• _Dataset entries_
══════
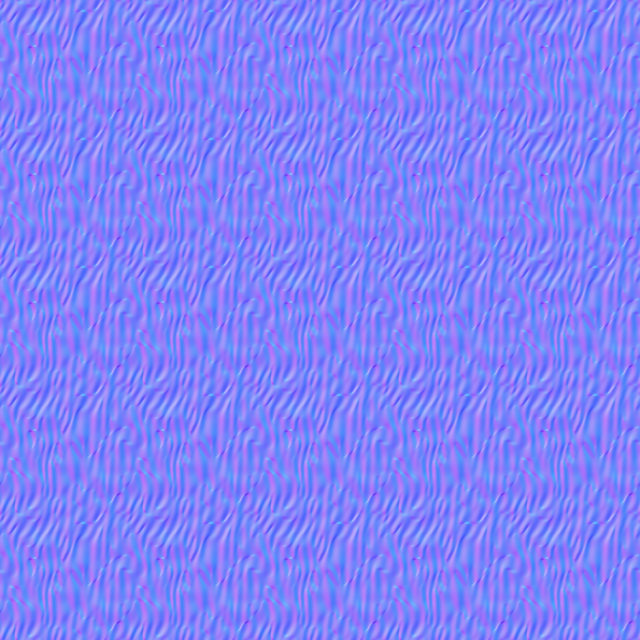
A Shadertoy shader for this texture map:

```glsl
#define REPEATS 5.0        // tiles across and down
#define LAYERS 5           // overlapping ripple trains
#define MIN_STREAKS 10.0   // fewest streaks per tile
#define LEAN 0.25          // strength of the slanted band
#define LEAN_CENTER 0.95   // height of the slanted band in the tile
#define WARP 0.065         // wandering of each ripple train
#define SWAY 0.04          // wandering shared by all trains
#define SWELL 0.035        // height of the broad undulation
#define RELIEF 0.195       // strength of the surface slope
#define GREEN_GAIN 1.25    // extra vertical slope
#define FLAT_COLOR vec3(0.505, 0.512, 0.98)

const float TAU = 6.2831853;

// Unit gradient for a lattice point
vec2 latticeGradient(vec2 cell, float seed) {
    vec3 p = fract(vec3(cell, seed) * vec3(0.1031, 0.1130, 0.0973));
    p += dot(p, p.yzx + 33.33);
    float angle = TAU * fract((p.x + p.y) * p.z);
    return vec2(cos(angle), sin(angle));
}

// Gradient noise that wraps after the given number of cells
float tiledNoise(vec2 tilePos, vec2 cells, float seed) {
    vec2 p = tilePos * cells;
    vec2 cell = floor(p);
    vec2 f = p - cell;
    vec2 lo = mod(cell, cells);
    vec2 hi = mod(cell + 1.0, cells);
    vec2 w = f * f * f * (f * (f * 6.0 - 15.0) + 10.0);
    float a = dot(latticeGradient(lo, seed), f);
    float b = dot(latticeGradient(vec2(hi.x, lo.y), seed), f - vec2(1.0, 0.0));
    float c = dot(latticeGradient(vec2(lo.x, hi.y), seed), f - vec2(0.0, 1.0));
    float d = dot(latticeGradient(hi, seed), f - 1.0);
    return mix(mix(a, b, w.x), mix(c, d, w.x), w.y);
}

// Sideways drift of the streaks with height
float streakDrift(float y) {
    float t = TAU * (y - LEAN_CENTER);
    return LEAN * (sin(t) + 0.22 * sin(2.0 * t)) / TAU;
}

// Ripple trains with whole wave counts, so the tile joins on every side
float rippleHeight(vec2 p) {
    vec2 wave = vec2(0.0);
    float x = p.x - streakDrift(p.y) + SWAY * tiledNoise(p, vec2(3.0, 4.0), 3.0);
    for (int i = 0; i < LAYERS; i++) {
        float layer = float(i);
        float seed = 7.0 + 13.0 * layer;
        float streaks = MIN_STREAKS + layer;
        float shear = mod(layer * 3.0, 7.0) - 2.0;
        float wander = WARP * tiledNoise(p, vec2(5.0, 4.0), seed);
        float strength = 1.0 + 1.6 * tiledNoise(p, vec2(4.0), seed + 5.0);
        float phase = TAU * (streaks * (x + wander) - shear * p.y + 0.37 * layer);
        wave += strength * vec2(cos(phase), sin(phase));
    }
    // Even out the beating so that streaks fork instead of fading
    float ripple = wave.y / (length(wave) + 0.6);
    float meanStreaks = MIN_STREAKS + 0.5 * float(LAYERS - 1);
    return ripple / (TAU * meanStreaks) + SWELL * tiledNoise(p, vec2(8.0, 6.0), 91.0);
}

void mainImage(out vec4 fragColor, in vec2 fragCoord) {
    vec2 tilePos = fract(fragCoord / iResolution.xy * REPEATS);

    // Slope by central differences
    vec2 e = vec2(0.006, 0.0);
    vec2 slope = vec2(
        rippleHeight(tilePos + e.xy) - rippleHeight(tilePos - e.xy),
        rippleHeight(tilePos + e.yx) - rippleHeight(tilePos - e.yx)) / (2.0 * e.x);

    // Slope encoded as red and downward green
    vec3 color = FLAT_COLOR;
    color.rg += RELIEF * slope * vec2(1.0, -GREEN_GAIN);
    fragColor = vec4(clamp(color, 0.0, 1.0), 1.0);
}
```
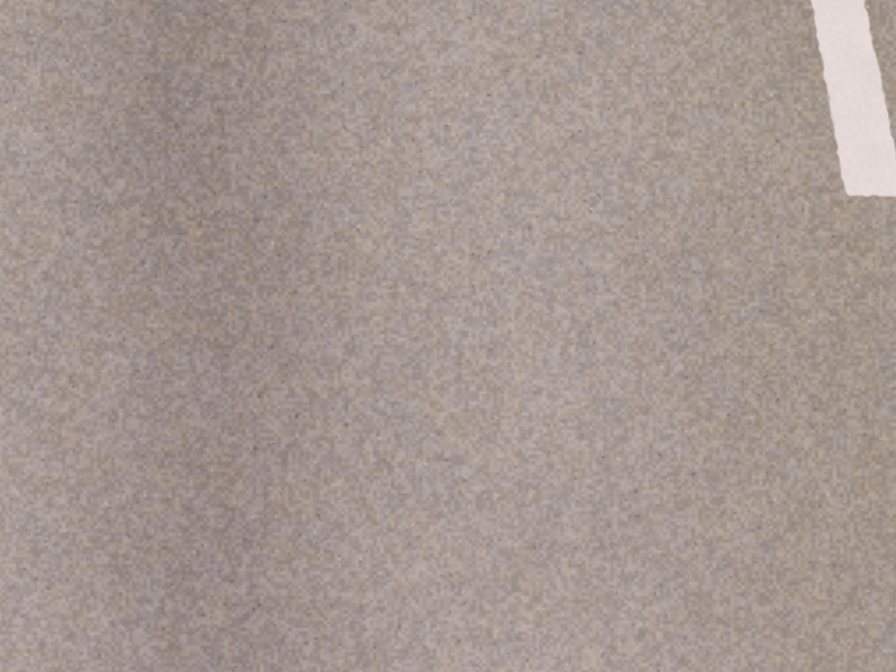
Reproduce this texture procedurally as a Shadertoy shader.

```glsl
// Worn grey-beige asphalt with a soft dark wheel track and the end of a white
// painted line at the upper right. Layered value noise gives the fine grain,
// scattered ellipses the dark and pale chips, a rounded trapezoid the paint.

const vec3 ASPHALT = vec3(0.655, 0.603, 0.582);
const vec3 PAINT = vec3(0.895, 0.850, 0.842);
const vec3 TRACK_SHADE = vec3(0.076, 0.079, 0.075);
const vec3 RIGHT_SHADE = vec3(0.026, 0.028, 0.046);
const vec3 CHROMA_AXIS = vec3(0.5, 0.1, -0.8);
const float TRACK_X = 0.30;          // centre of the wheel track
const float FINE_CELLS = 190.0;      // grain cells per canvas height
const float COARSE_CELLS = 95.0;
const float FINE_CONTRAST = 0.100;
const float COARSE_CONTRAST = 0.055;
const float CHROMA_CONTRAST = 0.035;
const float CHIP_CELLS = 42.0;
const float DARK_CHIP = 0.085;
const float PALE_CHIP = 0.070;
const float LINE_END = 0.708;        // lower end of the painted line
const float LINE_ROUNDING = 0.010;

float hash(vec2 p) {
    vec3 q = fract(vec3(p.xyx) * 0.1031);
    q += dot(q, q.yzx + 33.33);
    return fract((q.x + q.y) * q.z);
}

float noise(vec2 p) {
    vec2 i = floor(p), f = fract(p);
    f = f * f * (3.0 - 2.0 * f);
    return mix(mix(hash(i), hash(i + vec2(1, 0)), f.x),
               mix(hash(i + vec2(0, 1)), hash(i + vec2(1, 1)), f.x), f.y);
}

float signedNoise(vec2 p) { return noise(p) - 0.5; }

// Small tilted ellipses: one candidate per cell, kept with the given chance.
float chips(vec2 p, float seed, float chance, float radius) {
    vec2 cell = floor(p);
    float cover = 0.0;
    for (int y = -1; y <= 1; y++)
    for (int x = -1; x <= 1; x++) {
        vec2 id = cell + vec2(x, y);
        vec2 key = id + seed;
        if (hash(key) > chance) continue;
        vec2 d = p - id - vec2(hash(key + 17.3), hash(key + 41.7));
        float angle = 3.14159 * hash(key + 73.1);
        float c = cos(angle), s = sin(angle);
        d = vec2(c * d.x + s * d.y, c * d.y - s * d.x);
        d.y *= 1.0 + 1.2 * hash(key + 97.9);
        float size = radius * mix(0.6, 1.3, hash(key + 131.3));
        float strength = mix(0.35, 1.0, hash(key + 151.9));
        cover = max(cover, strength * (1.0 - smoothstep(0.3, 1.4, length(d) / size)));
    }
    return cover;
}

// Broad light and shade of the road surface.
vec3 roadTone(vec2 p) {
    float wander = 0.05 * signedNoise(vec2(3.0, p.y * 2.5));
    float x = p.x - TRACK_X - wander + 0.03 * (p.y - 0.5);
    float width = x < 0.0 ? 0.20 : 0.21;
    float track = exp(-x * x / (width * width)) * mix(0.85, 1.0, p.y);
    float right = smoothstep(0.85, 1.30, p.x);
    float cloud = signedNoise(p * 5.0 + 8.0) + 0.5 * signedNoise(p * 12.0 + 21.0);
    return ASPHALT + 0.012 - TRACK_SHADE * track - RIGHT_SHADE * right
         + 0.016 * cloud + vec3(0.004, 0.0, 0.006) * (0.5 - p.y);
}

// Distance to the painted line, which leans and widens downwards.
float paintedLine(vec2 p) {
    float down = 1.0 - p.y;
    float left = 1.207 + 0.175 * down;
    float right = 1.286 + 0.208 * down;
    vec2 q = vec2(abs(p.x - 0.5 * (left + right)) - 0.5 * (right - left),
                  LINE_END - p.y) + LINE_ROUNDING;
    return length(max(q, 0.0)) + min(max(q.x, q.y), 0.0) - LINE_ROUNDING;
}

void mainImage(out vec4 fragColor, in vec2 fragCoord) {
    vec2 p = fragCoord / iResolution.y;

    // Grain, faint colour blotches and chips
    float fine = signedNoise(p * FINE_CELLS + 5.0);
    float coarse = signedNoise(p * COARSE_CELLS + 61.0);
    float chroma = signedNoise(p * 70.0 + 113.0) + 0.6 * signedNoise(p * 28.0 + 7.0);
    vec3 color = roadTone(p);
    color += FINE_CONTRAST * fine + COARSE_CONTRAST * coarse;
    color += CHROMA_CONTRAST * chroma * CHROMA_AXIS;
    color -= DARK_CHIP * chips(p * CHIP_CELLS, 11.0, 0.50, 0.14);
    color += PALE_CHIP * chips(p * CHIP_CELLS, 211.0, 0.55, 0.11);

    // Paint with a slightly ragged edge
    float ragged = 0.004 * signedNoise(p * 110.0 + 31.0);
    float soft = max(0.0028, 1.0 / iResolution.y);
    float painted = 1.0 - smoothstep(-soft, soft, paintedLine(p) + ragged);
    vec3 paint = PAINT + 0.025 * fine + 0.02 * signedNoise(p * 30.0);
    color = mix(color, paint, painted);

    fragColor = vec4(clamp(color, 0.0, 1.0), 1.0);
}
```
══════
• _What this task involves_
Among the entries, find every line holding "fract" and return it.

• _Answer below_
    vec3 p = fract(vec3(cell, seed) * vec3(0.1031, 0.1130, 0.0973));
    float angle = TAU * fract((p.x + p.y) * p.z);
    vec2 tilePos = fract(fragCoord / iResolution.xy * REPEATS);
    vec3 q = fract(vec3(p.xyx) * 0.1031);
    return fract((q.x + q.y) * q.z);
    vec2 i = floor(p), f = fract(p);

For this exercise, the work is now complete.